Travel in the Middle Ages offered hardships and challenges, however, it was important to the economy and to society. The wholesale sector depended (for example) on merchants dealing with/through caravans or sea-voyagers, end-user retailing often demanded the services of many itinerant peddlers wandering from village to hamlet, gyrovagues (Wandering Monks) and wandering friars brought theology and pastoral support to neglected areas, travelling minstrels practiced the never-ending tour, and armies ranged far and wide in various crusades and in sundry other wars. Pilgrimages were common in both the European and Islamic world and involved streams of travellers both locally (Canterbury Tales-style) and internationally.

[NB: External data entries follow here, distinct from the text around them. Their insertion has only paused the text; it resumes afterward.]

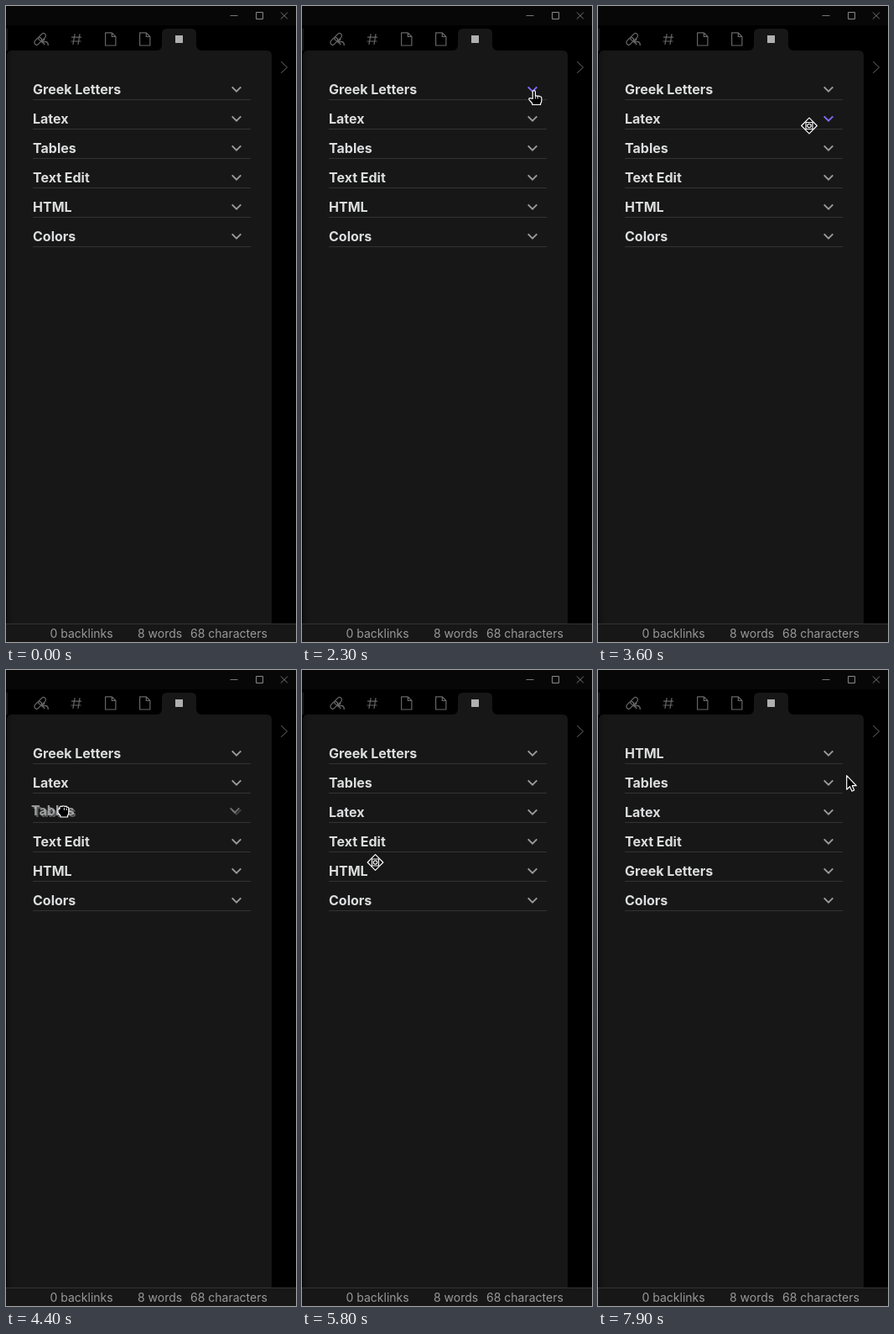
An HTML page with a canvas for the animation above (8 s loop, 346 by 757 pixels).

```html
<!DOCTYPE html>
<html lang="en">
<head>
<meta charset="utf-8">
<title>Sidebar accordion</title>
<style>
html, body { margin: 0; width: 100%; height: 100%; overflow: hidden; background: #000; }
canvas { display: block; width: 346px; height: 757px; }
</style>
</head>
<body>
<canvas id="stage"></canvas>
<script>
const W = 346, H = 757, LOOP = 8000, STEP = 100;
const BG = '#171717', TEXT = '#dcddde', MUTED = '#999', ICON = '#666', ACCENT = '#7f6df2';
const canvas = document.getElementById('stage');
const ctx = canvas.getContext('2d');
const dpr = window.devicePixelRatio || 1;
canvas.width = W * dpr;
canvas.height = H * dpr;

// Cursor keys: time, x, y, shape
const CURSOR = [
  [300, 334, 149, 'arrow'], [400, 210, 130, 'arrow'], [500, 19, 92, 'arrow'],
  [600, 170, 61, 'arrow'], [700, 305, 99, 'arrow'], [900, 287, 98, 'hand'],
  [1000, 278, 98, 'hand'], [1300, 277, 101, 'hand'], [2300, 277, 101, 'hand'],
  [2600, 276, 132, 'hand'], [3500, 276, 132, 'hand'], [3600, 252, 142.5, 'move'],
  [4200, 70, 170, 'move'], [4300, 70, 170, 'fist'], [4400, 68, 168, 'fist'],
  [4900, 78, 134, 'fist'], [5000, 78, 132.5, 'move'], [5300, 88, 191, 'move'],
  [5600, 97, 218, 'move'], [6000, 78, 240, 'move'], [6100, 77, 238, 'move'],
  [6200, 73, 233, 'fist'], [6400, 85, 111, 'fist'], [6600, 89, 108, 'fist'],
  [6900, 89, 108, 'move'], [7200, 89, 108, 'move'], [7400, 150, 101, 'move'],
  [7600, 262, 116, 'move'], [7700, 297, 126, 'arrow'], [7900, 296, 125, 'arrow']
];

const DRAGS = [
  { name: 'Tables', from: 4300, to: 5000, x: 70, y: 170, row: 2 },
  { name: 'HTML', from: 6200, to: 6900, x: 77, y: 238, row: 4 }
];

const SECTIONS = {
  'Greek Letters': {
    from: 1300, to: 2300, height: 431, rows: 8,
    signs: 'αβγδεζηθικλμνξοπρστυφχψωΑΒΓΔΕΖΗΘΙΚΛΜΝΞΟΠΡΣΤΥΦΧΨΩ'
  },
  'Latex': {
    from: 2900, to: 3600, height: 363, rows: 7,
    signs: '∑∏∫∮√∞±×÷·≤≥≠≈≡∝∈∉⊂⊃⊆⊇∪∩∀∃¬∧∨∅→←↔⇒⇐⇔∂∇∥⊥∠°'
  }
};

const SHAPES = {
  arrow: 'M.7.7V17.2L4.5 13.7L7 19.2L9.7 18L7.3 12.7H12.2Z',
  hand: 'M-1.8 9.5V1.2a1.6 1.6 0 0 1 3.2 0V6.2q1.6-1 2.8.3 1.6-.8 2.6.5 2-.5 2 1.6V12q0 2-1.2 3.2V16.5H-2.2V15L-6 10.6q-.8-2 1.2-1.9z',
  fist: 'M-6-1q0-2 2-1.5V-4.5q1-2 3-1 1.4-1.5 3 0 2-.8 2.8.8 2-.3 2 1.6V2q0 2-1.2 3.2V7H-3V5.5L-6 2z',
  move: 'M0-9.3L9.3 0L0 9.3L-9.3 0Z'
};
for (const k in SHAPES) SHAPES[k] = new Path2D(SHAPES[k]);

function stroke(d, color, width = 1) {
  ctx.strokeStyle = color;
  ctx.lineWidth = width;
  ctx.stroke(new Path2D(d));
}

function box(x, y, w, h, color) {
  ctx.fillStyle = color;
  ctx.fillRect(x, y, w, h);
}

function label(text, x, y, color, font) {
  ctx.font = font;
  ctx.fillStyle = color;
  ctx.fillText(text, x, y);
}

function fileIcon(x) {
  stroke(`M${x} 31.8H${x + 7.7}L${x + 12.3} 36.4V47H${x}ZM${x + 7.7} 31.8V36.4H${x + 12.3}`, ICON, 1.2);
}

function drawFrame() {
  box(0, 0, W, H, '#000');
  box(0, 0, W, 23, '#070707');
  stroke('M267.5 11.5H276.5', '#777');
  stroke('M298.5 7.5H306.5V15.5H298.5Z', '#888');
  stroke('M328 7.5L336 15.5M336 7.5L328 15.5', '#777');

  // Panel with its active tab
  const shade = ctx.createLinearGradient(0, 0, 8, 0);
  shade.addColorStop(0, '#101010');
  shade.addColorStop(1, BG);
  ctx.fillStyle = shade;
  ctx.fill(new Path2D('M1 735V59Q1 53 7 53H311Q317 53 317 59V735Z'));
  box(0, 27, 2, 26, BG);
  ctx.fillStyle = BG;
  ctx.fill(new Path2D('M179 53Q186 53 186 46V33Q186 27 192 27H221Q227 27 227 33V46Q227 53 234 53Z'));

  // Tab icons
  ctx.lineJoin = ctx.lineCap = 'round';
  ctx.save();
  ctx.translate(41, 39);
  ctx.rotate(-Math.PI / 4);
  ctx.strokeStyle = ICON;
  ctx.lineWidth = 1.2;
  ctx.beginPath();
  ctx.roundRect(-9, -2.8, 10, 5.6, 2.8);
  ctx.roundRect(-2, -2.8, 10, 5.6, 2.8);
  ctx.stroke();
  ctx.restore();
  stroke('M46 39.5L42.5 42.5L46 45.5M43 42.5H47Q50 42.5 50.3 46.5', ICON, 1.4);
  stroke('M82 33.5L80 45.5M88 33.5L86 45.5M78.5 37.2H89.5M78 42H89', ICON, 1.2);
  fileIcon(118.6);
  fileIcon(159.6);
  box(202, 35, 9, 9, '#b0b0b0');
  stroke('M328.5 66.5L335.5 73L328.5 79.5', '#666');
}

function drawStatus() {
  box(0, 735, W, 22, BG);
  box(0, 735, W, 1, '#333');
  const font = '14px Inter, sans-serif';
  label('0 backlinks', 52.5, 752, MUTED, font);
  label('8 words', 157, 752, MUTED, font);
  label('68 characters', 220, 752, MUTED, font);
}

function heading(name, x, y, color, open) {
  label(name, x, y + 6, TEXT, 'bold 16px Inter, sans-serif');
  const s = open ? -1 : 1, cx = x + 243;
  ctx.lineCap = 'butt';
  ctx.lineJoin = 'miter';
  stroke(`M${cx - 5.3} ${y - 2.6 * s}L${cx} ${y + 2.7 * s}L${cx + 5.3} ${y - 2.6 * s}`, color, 2);
}

function drawSigns(section, top) {
  const gap = (section.height - 8) / section.rows;
  ctx.textAlign = 'center';
  [...section.signs].forEach((sign, i) => {
    const x = 54 + (i % 6) * 43, y = top + (Math.floor(i / 6) + 0.5) * gap + 6;
    label(sign, x, y, TEXT, '18px "Noto Sans", "DejaVu Sans", sans-serif');
  });
  ctx.textAlign = 'left';
}

function rowOrder(t) {
  const names = ['Greek Letters', 'Latex', 'Tables', 'Text Edit', 'HTML', 'Colors'];
  const swap = (a, b) => { [names[a], names[b]] = [names[b], names[a]]; };
  if (t >= 5000) swap(1, 2);
  if (t >= 6900) swap(0, 4);
  return names;
}

function drawRows(t) {
  const hover = t >= 900 && t < 2500 ? 'Greek Letters' : t >= 2500 && t < 3700 ? 'Latex' : '';
  let y = 99;
  for (const name of rowOrder(t)) {
    const section = SECTIONS[name];
    const open = section && t >= section.from && t < section.to;
    heading(name, 32, y, name === hover ? ACCENT : MUTED, open);
    box(32, y + 12, 260, 1, '#333');
    if (open) {
      drawSigns(section, y + 16);
      y += section.height;
    }
    y += 35;
  }
  if (y > 720) {
    ctx.fillStyle = '#2b2b2b';
    ctx.beginPath();
    ctx.roundRect(306, 53, 11, 668, 5);
    ctx.fill();
  }
}

function cursorAt(t) {
  let i = CURSOR.length - 1;
  while (i >= 0 && CURSOR[i][0] > t) i--;
  if (i < 0) return null;
  const [t0, x, y, shape] = CURSOR[i];
  const next = CURSOR[i + 1];
  if (!next) return { x, y, shape };
  // Hold still between a settled pose and a change of shape
  const k = next[3] === shape ? (t - t0) / (next[0] - t0) : 0;
  return { x: x + (next[1] - x) * k, y: y + (next[2] - y) * k, shape };
}

function drawGhost(t, cur) {
  const drag = DRAGS.find(d => t >= d.from && t < d.to);
  if (!drag) return;
  ctx.save();
  ctx.globalAlpha = 0.65;
  ctx.translate(cur.x - drag.x, cur.y - drag.y);
  const y = 99 + drag.row * 35;
  box(32, y - 12, 260, 24, BG);
  heading(drag.name, 32, y, MUTED, false);
  ctx.restore();
}

function drawCursor({ x, y, shape }) {
  ctx.save();
  ctx.translate(x, y);
  ctx.lineJoin = 'round';
  ctx.fillStyle = '#000';
  ctx.strokeStyle = '#fff';
  ctx.lineWidth = 1.2;
  ctx.fill(SHAPES[shape]);
  ctx.stroke(SHAPES[shape]);
  if (shape === 'move') {
    ctx.strokeRect(-4, -4, 8, 8);
    ctx.beginPath();
    ctx.arc(0, 0, 2.2, 0, Math.PI * 2);
    ctx.stroke();
  } else if (shape !== 'arrow') {
    const top = shape === 'hand' ? 6.5 : -4;
    stroke(`M1.4 ${top}v3M4.2 ${top + 0.5}v2.5`, '#fff', 0.9);
  }
  ctx.restore();
}

function draw(now) {
  const t = Math.floor((now % LOOP) / STEP) * STEP;
  ctx.setTransform(dpr, 0, 0, dpr, 0, 0);
  drawFrame();
  drawRows(t);
  drawStatus();
  const cur = cursorAt(t);
  if (cur) {
    drawGhost(t, cur);
    drawCursor(cur);
  }
}

let start;
function tick(now) {
  if (start === undefined) start = now;
  draw(now - start);
  requestAnimationFrame(tick);
}
draw(0);
requestAnimationFrame(tick);
</script>
</body>
</html>
```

Review: 'Nowhere Child' is Christian White's stunning debut Jan 22, 2019, 9:49 AM The list of nominees for the 91st Academy Awards Jan 22, 2019, 9:38 AM 'Roma,' 'Cold War' among foreign-language Oscar nominees Jan 22, 2019, 9:16 AM 'Roma,' 'The Favourite' lead Oscar nomination with 10 nods Jan 22, 2019, 9:14 AM Lady Gaga, Kendrick Lamar, SZA score Oscar music nods Jan 22, 2019, 9:03 AM
Travel dates back to antiquity where wealthy Greeks and Romans would travel for leisure to their summer homes and villas in cities such as Pompeii and Baiae. While early travel tended to be slower, more dangerous, and more dominated by trade and migration, cultural and technological advances over many years have tended to mean that travel has become easier and more accessible. Mankind has come a long way in transportation since Christopher Columbus sailed to the new world from Spain in 1492, an expedition which took over 10 weeks to arrive at the final destination; to the 21st century where aircraft allow travel from Spain to the United States overnight.